Say how many lines in the records hold "rotate". Nothing but the number should be given.
START TASK DATA
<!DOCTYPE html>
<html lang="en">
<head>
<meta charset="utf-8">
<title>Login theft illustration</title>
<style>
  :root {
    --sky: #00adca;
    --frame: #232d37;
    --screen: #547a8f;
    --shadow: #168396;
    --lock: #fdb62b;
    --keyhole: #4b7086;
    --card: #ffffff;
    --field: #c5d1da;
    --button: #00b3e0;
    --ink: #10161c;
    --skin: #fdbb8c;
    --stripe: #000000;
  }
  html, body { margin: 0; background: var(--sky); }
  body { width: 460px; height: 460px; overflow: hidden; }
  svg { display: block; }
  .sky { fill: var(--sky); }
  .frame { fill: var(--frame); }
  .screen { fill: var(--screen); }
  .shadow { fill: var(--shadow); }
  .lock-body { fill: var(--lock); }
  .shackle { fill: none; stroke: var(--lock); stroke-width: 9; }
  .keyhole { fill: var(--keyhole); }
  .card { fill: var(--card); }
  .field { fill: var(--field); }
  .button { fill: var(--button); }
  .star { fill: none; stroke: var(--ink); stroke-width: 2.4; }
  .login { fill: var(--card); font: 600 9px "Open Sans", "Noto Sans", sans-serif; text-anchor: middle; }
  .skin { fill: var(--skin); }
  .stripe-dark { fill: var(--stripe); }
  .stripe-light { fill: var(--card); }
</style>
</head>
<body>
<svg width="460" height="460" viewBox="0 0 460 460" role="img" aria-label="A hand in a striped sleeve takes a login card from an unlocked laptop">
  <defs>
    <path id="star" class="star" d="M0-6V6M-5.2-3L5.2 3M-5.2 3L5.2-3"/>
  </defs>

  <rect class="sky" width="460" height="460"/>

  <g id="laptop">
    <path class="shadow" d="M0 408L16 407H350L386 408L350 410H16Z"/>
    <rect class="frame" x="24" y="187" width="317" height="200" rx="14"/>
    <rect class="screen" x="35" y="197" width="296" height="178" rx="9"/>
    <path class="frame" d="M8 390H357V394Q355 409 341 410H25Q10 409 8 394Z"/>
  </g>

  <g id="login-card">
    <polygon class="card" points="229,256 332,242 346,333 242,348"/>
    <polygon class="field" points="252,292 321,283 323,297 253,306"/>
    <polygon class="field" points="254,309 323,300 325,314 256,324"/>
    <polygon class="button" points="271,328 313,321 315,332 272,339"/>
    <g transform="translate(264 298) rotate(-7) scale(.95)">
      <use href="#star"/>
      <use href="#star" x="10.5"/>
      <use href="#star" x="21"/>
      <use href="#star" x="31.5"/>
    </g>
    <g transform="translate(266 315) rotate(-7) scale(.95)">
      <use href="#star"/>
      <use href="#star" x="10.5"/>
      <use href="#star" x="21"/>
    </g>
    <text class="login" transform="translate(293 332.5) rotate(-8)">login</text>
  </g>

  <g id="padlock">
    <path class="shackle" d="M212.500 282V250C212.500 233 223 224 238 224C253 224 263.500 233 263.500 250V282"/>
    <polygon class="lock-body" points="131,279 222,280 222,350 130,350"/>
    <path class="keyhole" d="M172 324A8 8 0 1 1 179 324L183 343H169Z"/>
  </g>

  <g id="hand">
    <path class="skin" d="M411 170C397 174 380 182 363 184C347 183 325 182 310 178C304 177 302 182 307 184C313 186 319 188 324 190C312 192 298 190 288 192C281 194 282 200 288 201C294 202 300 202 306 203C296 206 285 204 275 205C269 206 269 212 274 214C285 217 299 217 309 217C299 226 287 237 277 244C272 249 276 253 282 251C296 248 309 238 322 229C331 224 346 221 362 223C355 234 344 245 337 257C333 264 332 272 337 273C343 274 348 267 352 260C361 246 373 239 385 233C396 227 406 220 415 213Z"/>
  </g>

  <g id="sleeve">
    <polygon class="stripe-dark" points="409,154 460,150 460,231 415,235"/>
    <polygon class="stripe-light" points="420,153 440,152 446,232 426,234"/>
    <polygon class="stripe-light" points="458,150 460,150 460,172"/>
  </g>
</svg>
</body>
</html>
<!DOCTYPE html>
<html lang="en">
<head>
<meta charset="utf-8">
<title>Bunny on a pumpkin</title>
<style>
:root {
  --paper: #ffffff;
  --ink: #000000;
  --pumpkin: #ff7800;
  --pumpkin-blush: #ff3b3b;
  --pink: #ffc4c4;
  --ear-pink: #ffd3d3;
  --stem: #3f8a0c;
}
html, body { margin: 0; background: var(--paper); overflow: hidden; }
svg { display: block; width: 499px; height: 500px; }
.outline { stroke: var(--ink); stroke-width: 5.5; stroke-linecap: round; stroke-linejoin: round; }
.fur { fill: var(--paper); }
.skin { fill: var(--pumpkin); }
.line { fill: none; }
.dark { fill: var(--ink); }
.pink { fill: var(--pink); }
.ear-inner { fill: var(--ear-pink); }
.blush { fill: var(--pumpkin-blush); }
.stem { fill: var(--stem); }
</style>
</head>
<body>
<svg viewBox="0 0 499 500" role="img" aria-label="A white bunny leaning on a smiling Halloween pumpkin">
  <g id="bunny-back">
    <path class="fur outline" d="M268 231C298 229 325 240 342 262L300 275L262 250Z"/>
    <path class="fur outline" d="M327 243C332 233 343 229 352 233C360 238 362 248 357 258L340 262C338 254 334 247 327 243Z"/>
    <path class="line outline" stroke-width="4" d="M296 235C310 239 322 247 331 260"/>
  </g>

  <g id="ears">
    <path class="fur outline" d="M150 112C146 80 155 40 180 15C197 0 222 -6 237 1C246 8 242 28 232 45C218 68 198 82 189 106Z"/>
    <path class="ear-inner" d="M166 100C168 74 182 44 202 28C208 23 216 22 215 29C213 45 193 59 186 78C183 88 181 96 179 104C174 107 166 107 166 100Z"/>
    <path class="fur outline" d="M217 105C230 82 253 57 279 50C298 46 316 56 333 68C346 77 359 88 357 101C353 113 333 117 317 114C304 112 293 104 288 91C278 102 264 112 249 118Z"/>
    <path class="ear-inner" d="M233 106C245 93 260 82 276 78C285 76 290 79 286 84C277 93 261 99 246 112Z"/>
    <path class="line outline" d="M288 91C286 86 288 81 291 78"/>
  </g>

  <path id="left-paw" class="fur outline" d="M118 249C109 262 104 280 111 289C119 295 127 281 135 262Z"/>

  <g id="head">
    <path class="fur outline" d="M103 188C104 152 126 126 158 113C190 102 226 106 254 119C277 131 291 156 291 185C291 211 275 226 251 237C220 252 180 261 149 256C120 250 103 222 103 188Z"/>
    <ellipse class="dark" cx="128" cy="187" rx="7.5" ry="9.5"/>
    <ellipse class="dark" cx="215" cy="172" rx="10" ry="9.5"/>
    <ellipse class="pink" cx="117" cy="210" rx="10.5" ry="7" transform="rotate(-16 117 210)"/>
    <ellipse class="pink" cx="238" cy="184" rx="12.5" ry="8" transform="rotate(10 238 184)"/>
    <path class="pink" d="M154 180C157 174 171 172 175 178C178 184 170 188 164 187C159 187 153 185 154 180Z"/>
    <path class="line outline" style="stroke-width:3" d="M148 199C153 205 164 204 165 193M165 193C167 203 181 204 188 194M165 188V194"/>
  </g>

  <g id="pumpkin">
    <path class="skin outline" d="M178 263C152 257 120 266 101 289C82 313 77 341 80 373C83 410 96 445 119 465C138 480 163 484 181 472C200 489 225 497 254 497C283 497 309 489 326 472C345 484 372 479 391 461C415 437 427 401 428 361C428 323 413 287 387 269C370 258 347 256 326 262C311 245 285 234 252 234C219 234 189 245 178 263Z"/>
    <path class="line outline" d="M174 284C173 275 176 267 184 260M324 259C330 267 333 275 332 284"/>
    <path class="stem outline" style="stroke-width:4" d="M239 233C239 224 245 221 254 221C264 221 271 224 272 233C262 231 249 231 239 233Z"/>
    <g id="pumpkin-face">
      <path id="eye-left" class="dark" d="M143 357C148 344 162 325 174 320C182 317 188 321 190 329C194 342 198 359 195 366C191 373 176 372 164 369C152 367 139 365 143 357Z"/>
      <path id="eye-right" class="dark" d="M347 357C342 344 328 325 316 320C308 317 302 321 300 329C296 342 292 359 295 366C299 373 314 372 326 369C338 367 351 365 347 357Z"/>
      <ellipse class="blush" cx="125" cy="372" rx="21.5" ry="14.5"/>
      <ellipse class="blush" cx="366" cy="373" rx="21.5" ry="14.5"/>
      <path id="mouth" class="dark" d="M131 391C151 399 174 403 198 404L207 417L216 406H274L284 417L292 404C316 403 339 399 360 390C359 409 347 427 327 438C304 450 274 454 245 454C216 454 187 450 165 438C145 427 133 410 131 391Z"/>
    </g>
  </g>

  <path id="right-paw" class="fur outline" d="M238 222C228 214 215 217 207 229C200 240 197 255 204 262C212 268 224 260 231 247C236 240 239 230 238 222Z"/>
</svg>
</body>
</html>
END TASK DATA
-- EXERCISE ANSWER --
5